[Stored dataset items]
----

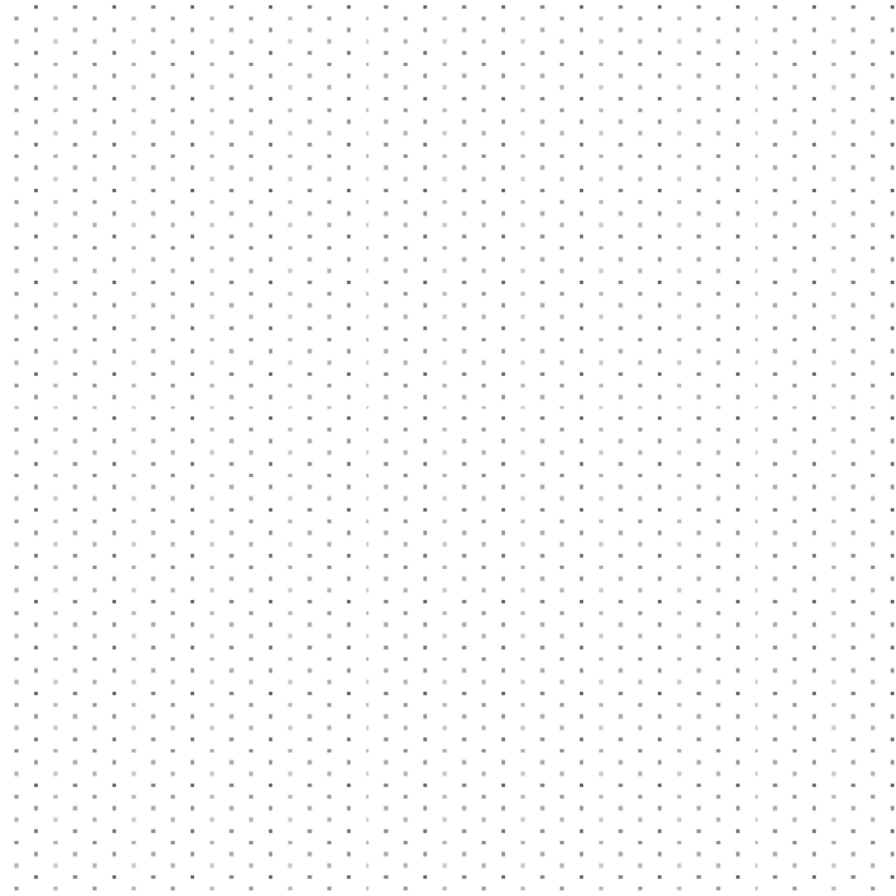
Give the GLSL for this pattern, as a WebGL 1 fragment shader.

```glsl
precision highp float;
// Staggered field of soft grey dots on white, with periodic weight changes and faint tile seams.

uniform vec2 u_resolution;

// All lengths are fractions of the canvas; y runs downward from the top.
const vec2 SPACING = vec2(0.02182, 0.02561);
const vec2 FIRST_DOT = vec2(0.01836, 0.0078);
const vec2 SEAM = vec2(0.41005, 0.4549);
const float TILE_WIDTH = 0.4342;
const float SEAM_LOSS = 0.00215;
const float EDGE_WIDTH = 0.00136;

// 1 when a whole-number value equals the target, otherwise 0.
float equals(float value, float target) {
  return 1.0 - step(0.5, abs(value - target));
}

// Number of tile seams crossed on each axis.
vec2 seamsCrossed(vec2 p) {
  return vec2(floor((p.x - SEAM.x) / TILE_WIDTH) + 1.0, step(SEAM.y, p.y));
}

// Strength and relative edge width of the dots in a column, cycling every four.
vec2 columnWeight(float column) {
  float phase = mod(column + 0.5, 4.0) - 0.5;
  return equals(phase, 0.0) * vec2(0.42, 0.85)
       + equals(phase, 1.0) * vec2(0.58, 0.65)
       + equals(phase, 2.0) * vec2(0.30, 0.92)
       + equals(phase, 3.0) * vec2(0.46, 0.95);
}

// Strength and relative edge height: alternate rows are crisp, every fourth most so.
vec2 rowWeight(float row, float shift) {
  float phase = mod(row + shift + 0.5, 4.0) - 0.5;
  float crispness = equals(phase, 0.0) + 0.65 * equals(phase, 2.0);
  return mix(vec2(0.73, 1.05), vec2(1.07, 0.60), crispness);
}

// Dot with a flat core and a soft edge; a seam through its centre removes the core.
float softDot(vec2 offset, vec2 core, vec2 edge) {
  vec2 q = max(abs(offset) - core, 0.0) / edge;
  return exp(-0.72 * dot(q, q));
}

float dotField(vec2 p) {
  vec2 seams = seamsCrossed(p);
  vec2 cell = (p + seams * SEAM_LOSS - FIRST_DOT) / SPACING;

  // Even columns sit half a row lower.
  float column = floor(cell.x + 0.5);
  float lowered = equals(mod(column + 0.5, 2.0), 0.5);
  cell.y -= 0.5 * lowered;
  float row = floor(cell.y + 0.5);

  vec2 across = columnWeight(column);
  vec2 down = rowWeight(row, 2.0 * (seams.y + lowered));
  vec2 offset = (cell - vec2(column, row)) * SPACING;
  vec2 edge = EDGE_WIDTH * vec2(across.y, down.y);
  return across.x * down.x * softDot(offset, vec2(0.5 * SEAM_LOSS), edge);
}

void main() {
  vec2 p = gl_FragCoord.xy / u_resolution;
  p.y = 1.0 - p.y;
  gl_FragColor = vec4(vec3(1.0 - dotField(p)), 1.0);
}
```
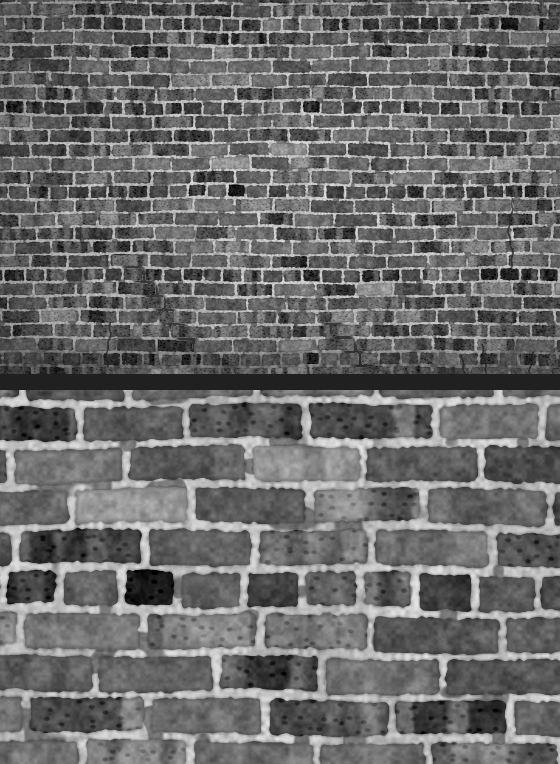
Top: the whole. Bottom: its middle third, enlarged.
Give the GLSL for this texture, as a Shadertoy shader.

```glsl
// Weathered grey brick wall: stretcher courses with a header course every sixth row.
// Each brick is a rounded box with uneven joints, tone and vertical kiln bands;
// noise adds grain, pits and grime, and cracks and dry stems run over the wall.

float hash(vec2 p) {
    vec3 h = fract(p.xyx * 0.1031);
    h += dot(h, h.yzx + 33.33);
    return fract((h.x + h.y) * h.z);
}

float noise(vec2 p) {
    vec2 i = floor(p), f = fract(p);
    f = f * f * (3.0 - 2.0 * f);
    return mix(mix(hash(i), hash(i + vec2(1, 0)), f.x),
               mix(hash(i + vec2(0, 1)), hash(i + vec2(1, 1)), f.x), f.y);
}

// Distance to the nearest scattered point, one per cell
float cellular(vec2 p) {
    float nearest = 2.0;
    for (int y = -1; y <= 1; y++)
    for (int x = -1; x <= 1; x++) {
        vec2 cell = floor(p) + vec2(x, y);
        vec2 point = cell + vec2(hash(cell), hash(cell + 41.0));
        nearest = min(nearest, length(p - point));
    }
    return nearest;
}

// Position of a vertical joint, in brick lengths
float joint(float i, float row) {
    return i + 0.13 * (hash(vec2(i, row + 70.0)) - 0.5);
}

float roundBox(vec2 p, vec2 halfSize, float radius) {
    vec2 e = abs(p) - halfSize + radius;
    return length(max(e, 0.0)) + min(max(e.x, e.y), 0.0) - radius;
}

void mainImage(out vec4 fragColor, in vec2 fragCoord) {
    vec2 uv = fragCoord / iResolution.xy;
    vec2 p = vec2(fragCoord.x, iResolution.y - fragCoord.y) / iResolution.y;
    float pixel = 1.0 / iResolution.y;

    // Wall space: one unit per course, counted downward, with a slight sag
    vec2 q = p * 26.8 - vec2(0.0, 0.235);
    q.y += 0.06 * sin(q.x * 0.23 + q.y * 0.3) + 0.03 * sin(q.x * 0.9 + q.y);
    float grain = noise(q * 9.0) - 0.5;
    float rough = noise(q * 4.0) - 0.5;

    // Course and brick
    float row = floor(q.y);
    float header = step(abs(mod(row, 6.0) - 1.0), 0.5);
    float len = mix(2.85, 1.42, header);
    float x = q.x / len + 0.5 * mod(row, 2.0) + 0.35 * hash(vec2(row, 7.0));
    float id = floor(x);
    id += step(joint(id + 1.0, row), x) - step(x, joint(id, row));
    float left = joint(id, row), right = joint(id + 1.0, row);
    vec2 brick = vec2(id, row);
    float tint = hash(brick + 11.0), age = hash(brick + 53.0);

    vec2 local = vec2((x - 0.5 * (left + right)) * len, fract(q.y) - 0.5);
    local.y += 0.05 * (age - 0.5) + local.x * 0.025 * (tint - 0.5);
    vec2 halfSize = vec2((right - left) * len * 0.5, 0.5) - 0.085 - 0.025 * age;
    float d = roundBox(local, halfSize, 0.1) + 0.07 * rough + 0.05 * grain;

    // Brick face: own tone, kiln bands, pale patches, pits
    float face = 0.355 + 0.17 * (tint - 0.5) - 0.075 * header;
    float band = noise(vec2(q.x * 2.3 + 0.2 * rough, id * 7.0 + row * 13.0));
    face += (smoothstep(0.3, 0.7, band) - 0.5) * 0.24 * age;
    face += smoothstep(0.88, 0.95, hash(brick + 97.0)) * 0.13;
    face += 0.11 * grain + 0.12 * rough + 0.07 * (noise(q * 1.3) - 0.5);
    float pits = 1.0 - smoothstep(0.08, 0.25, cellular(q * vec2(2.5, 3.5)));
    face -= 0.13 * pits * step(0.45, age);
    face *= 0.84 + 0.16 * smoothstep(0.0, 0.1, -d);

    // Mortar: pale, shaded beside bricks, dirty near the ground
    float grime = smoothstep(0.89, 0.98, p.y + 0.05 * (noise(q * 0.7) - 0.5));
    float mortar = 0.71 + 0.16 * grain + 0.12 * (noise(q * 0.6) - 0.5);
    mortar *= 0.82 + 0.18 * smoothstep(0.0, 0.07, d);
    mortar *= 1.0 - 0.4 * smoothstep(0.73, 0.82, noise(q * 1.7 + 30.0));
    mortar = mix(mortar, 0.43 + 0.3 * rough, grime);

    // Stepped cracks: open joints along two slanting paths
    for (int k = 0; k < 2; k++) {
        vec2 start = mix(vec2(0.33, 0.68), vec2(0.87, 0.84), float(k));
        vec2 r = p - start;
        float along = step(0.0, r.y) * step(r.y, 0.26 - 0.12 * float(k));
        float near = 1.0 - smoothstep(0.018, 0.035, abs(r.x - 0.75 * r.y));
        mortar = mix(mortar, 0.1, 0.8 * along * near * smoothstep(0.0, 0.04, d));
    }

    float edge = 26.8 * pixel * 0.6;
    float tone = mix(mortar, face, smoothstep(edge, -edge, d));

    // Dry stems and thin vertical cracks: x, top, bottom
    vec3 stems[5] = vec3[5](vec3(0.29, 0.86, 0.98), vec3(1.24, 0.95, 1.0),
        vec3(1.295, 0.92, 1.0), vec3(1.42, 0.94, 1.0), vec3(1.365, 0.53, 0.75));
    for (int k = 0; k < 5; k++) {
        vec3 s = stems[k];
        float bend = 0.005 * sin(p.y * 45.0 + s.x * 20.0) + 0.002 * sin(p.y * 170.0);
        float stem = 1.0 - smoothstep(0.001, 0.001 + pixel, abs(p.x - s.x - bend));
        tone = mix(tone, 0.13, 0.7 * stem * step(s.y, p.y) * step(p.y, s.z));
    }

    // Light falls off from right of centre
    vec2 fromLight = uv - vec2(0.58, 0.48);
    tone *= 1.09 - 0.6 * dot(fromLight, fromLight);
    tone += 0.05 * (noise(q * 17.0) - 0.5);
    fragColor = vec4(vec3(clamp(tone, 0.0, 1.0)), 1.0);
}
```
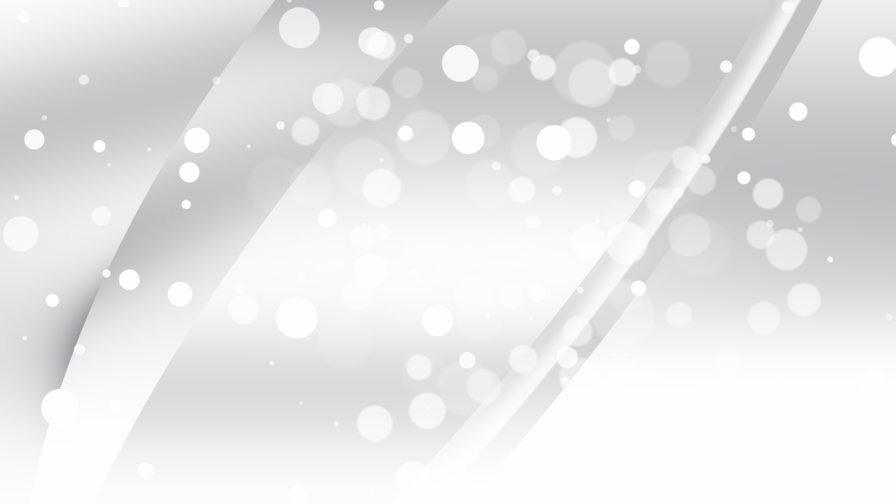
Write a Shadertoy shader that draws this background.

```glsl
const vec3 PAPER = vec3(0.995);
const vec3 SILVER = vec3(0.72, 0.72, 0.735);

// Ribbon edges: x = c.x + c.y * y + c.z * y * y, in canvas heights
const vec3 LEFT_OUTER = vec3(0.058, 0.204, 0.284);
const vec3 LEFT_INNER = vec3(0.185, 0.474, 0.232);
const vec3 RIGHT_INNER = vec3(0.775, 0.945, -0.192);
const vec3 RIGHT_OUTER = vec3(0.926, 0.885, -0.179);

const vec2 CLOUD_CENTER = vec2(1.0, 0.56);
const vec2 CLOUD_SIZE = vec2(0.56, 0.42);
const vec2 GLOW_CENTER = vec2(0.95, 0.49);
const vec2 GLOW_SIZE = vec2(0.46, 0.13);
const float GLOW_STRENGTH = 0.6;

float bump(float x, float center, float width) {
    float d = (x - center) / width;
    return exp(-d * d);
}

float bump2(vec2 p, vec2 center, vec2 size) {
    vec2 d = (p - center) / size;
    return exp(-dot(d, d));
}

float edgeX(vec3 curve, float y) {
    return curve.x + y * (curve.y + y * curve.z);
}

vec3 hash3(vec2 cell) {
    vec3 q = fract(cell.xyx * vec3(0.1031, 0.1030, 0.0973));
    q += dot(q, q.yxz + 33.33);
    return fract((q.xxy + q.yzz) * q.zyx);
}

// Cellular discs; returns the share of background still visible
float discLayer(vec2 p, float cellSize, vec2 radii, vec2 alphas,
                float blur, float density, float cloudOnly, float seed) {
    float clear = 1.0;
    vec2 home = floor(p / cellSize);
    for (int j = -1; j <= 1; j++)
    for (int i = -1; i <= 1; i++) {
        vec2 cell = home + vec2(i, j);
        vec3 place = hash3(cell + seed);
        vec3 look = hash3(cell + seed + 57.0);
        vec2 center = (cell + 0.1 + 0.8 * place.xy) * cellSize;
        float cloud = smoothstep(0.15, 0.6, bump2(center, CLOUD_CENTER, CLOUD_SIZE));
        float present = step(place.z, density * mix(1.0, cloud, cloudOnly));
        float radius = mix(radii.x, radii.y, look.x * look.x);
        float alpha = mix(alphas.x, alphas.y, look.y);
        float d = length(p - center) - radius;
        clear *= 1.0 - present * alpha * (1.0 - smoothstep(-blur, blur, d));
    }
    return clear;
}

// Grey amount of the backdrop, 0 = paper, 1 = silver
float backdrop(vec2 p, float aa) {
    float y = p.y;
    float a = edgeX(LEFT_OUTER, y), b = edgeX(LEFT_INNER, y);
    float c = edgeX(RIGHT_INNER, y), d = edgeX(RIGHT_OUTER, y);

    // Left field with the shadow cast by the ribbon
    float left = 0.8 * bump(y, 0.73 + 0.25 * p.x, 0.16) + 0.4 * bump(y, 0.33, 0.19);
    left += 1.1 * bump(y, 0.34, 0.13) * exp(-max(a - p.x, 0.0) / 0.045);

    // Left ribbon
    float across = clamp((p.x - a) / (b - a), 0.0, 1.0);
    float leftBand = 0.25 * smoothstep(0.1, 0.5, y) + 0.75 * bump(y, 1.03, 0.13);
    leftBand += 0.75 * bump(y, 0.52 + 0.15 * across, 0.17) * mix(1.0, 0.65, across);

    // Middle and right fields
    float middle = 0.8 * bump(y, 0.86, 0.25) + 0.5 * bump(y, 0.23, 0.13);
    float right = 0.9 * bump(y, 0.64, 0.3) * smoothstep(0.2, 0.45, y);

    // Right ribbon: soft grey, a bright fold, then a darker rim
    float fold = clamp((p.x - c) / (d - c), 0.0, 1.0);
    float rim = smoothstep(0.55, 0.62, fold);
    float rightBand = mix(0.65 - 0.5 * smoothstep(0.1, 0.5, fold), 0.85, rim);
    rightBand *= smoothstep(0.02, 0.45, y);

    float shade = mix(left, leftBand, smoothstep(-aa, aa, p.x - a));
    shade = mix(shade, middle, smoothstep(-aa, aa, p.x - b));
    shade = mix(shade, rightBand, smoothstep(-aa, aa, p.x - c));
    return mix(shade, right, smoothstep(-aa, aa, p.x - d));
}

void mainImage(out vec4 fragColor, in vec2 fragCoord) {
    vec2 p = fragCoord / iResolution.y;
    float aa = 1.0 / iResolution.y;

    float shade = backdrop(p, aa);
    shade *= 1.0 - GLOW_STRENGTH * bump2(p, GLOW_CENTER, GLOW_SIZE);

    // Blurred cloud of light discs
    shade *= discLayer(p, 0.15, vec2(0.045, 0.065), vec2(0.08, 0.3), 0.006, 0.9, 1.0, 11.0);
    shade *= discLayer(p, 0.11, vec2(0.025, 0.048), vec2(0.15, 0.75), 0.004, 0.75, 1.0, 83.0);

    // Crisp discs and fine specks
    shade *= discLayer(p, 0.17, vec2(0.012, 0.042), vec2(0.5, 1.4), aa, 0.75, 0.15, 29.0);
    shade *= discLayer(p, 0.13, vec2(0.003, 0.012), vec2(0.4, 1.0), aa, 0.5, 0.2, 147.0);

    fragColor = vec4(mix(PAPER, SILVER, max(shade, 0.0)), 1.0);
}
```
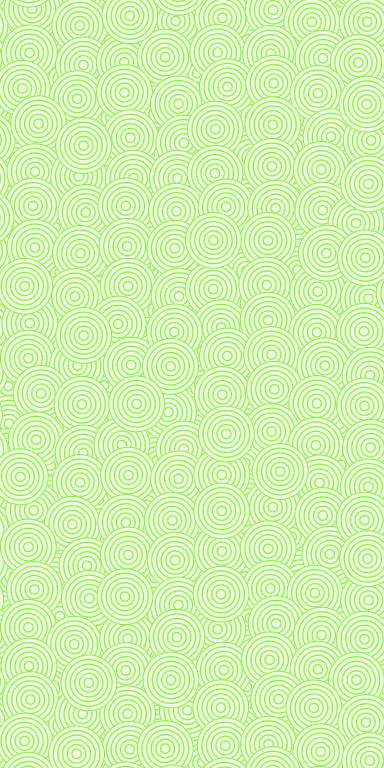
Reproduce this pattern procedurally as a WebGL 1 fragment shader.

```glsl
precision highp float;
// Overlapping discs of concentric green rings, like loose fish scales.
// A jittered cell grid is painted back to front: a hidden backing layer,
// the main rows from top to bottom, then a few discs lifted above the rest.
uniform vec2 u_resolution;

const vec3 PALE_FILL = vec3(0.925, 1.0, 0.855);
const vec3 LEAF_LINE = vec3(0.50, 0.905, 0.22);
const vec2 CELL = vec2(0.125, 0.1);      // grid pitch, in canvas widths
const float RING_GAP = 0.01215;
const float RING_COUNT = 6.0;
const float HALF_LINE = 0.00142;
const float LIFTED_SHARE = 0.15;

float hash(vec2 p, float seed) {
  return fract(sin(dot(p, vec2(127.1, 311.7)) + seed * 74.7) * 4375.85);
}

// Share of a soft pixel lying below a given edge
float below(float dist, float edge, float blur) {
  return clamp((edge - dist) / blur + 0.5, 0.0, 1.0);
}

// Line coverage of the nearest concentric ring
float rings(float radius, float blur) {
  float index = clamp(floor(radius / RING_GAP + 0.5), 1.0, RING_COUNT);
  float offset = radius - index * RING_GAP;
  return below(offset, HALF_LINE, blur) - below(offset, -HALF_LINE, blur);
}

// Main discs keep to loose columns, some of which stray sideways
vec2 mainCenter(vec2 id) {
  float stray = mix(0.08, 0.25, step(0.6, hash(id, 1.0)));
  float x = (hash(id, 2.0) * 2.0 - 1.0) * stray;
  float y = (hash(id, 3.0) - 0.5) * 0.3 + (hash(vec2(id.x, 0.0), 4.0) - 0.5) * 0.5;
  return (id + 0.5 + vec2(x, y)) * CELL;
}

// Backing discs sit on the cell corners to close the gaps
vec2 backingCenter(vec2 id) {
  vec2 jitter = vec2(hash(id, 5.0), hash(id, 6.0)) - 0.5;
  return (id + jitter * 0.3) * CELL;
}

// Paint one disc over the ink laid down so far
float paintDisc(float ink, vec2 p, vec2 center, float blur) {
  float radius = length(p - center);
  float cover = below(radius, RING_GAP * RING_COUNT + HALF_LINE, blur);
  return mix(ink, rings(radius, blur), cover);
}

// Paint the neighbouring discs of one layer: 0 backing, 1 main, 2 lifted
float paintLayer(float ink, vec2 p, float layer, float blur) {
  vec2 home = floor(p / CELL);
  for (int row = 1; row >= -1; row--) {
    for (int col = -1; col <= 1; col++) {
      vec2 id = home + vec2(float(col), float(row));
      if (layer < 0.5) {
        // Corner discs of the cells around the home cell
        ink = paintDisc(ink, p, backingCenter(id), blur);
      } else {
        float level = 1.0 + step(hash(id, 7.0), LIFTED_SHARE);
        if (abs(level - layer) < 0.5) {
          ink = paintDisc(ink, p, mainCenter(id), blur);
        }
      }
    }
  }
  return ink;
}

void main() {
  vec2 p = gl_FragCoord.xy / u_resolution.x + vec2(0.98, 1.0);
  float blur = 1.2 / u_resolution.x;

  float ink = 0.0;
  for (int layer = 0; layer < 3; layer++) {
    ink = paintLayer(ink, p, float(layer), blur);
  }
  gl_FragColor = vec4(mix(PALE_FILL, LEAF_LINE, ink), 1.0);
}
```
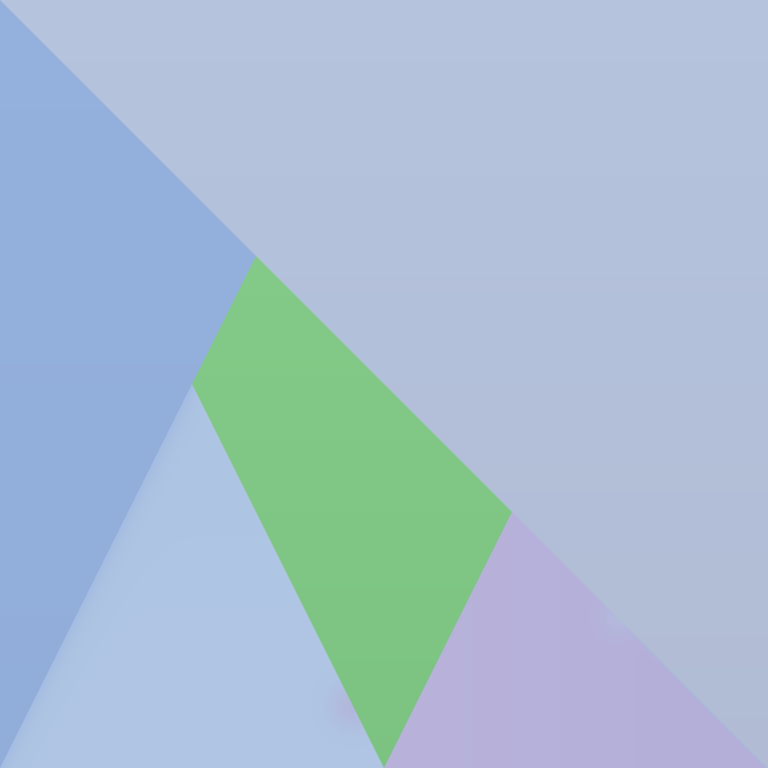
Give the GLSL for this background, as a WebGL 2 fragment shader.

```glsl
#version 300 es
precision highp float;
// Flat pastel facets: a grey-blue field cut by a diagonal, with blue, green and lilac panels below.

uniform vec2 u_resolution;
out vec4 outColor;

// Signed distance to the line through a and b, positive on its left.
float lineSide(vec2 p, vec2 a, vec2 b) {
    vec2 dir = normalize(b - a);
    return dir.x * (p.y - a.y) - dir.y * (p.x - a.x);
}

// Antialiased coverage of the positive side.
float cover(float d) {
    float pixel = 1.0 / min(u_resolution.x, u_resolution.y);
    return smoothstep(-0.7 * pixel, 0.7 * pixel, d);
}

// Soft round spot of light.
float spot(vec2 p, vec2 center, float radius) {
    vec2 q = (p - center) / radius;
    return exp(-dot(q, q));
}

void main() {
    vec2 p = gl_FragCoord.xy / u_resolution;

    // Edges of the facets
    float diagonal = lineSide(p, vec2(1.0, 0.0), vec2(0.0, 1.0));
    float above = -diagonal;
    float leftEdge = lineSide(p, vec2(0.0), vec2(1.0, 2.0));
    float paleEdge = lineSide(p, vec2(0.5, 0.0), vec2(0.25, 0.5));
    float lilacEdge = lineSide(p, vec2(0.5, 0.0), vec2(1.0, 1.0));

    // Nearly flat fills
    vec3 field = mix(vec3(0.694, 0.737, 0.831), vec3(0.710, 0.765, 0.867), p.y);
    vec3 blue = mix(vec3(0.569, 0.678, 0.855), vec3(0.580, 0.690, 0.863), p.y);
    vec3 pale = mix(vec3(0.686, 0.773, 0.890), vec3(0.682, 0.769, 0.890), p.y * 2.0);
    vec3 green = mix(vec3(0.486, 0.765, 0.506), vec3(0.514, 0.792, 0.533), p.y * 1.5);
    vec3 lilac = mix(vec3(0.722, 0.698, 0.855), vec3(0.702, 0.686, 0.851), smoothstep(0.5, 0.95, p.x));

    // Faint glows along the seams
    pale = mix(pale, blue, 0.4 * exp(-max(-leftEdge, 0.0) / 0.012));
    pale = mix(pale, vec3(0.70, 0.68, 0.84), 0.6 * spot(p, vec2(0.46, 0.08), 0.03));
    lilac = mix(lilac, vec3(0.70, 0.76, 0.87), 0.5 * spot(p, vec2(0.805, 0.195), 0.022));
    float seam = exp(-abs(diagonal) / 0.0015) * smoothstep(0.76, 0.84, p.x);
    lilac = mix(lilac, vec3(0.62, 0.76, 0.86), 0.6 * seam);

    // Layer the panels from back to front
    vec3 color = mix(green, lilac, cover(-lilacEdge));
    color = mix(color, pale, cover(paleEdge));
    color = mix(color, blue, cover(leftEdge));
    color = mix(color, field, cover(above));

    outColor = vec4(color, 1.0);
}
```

----

[Work item] Reply with nothing but the count of lines in the entries above that contain "equals".

[Exercise response] 8